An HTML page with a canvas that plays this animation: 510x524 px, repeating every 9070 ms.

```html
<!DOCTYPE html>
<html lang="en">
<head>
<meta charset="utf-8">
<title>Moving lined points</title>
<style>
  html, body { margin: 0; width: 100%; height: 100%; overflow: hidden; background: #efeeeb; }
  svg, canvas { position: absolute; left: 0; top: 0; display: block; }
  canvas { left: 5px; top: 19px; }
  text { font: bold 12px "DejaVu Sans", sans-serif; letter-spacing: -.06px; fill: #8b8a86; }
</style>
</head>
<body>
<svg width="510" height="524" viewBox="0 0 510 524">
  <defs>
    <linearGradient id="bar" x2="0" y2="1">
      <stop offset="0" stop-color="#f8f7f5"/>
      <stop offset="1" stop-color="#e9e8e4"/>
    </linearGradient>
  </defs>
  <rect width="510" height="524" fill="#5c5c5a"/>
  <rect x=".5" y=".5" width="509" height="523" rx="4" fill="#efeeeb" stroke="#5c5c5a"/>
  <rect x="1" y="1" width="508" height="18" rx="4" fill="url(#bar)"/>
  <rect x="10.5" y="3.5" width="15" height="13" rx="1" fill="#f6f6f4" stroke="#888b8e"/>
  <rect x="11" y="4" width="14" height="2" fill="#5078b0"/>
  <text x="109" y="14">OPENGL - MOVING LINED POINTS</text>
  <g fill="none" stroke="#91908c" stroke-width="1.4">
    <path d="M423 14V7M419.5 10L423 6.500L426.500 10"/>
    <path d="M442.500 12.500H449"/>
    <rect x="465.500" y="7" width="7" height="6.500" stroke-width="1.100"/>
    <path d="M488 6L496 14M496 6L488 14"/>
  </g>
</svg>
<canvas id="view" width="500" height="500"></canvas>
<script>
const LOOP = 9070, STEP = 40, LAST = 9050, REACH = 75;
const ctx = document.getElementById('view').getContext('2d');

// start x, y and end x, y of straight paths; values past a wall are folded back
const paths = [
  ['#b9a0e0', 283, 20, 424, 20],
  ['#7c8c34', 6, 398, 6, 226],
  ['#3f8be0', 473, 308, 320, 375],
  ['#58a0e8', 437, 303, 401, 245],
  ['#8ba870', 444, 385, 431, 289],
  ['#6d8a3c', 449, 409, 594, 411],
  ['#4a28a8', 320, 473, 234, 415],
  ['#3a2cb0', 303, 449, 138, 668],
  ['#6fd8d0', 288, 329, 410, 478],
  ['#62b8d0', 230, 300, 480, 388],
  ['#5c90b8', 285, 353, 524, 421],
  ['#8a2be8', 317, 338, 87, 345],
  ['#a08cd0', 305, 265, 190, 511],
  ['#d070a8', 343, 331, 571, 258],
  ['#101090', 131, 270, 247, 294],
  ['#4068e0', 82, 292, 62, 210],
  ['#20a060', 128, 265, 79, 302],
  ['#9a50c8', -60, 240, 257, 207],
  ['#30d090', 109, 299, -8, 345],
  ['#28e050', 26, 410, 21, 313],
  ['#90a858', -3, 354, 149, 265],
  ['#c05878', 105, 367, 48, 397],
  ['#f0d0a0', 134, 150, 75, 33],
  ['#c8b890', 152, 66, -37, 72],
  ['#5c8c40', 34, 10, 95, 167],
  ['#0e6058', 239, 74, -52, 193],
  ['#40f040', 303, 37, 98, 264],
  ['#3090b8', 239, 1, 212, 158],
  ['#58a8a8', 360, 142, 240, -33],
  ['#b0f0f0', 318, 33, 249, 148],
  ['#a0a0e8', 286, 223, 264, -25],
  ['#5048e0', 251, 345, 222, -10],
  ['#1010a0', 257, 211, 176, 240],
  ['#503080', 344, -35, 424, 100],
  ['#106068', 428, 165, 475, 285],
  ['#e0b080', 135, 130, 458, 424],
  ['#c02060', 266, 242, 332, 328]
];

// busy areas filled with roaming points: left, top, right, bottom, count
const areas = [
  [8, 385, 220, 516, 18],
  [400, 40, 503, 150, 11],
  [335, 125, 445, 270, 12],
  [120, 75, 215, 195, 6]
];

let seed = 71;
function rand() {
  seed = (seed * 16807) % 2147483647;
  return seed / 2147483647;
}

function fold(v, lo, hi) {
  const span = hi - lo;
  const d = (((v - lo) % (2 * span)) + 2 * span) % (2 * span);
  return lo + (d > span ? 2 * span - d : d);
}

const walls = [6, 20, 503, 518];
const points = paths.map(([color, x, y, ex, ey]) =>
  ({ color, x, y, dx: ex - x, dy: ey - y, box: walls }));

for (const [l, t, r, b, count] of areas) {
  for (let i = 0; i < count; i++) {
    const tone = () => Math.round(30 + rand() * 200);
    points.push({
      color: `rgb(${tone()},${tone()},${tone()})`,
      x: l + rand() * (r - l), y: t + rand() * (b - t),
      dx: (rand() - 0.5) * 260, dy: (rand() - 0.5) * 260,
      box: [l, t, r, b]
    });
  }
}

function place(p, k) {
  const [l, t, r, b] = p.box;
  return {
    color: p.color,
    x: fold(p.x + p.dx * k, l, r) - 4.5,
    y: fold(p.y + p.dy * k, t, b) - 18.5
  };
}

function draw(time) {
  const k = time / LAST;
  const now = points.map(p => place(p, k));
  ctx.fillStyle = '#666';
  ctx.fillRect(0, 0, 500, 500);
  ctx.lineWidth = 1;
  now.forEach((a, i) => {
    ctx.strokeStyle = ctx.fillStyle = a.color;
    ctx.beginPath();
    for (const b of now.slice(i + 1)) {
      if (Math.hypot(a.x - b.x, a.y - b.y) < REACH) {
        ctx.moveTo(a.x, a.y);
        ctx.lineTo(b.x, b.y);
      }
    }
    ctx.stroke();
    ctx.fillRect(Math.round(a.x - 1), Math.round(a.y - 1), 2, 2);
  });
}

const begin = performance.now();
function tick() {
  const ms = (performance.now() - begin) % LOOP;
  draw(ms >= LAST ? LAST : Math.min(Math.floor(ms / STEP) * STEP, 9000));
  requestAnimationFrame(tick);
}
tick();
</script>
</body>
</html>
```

-*-*-

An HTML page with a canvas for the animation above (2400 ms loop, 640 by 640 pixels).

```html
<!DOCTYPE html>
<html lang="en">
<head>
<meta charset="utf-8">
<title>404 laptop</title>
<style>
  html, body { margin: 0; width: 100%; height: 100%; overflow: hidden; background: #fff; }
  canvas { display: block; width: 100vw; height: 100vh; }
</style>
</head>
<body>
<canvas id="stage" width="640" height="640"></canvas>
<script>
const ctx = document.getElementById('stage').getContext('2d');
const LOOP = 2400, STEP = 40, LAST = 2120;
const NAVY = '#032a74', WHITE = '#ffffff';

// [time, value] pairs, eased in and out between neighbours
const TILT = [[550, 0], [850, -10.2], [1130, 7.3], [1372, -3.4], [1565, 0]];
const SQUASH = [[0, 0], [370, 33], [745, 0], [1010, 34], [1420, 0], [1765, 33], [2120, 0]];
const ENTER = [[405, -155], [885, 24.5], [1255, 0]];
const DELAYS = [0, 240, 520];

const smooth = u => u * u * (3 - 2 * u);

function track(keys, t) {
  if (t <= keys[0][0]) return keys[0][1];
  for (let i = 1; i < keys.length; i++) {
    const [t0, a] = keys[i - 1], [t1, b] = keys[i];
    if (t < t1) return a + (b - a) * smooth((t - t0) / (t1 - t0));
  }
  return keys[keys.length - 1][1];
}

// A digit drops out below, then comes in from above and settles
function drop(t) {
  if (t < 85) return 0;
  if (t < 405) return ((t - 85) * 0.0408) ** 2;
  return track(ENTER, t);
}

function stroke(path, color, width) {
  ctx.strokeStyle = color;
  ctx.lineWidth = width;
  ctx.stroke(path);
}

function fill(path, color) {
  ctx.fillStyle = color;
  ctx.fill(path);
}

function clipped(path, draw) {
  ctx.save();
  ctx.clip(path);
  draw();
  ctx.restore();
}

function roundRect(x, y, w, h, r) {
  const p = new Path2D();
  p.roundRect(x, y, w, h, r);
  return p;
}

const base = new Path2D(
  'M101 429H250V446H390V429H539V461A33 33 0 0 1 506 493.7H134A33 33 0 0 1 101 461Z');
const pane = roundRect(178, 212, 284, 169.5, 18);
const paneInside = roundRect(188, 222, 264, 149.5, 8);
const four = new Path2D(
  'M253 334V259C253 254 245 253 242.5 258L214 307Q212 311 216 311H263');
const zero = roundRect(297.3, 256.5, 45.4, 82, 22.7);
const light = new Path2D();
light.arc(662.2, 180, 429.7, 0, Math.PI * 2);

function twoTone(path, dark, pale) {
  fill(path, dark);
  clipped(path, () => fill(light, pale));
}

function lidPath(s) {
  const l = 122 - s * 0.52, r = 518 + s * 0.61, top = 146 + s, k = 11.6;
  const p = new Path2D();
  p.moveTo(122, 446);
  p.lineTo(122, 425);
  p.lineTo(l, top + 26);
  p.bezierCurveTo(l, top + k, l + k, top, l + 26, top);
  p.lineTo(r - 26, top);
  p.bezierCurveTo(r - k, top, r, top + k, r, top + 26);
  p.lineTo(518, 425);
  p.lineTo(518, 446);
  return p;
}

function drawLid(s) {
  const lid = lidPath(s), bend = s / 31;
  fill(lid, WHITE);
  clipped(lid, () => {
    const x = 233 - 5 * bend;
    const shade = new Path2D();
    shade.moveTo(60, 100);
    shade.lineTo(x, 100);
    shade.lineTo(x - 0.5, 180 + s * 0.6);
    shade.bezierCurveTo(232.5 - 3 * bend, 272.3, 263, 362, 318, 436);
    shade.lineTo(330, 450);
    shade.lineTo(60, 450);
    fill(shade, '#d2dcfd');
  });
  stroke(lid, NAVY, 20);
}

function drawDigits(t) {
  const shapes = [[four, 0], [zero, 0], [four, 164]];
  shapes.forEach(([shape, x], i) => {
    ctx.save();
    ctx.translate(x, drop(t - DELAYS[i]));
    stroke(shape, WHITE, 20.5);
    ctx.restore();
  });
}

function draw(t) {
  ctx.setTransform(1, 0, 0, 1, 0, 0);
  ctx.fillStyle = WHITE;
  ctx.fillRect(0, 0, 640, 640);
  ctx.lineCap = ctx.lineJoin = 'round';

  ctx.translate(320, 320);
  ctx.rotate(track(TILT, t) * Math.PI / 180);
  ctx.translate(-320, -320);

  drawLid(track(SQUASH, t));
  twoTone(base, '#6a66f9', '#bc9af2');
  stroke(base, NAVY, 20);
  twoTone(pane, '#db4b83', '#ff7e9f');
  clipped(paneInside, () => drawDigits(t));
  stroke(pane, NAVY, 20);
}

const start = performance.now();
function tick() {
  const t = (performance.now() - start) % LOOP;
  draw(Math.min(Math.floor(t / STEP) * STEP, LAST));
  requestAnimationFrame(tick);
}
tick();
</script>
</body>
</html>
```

-*-*-

_EXERCISE GOAL_
Each line in the data that holds the string "lineTo" must be returned.

_RESULT OF THE TASK_
        ctx.lineTo(b.x, b.y);
  p.lineTo(122, 425);
  p.lineTo(l, top + 26);
  p.lineTo(r - 26, top);
  p.lineTo(518, 425);
  p.lineTo(518, 446);
    shade.lineTo(x, 100);
    shade.lineTo(x - 0.5, 180 + s * 0.6);
    shade.lineTo(330, 450);
    shade.lineTo(60, 450);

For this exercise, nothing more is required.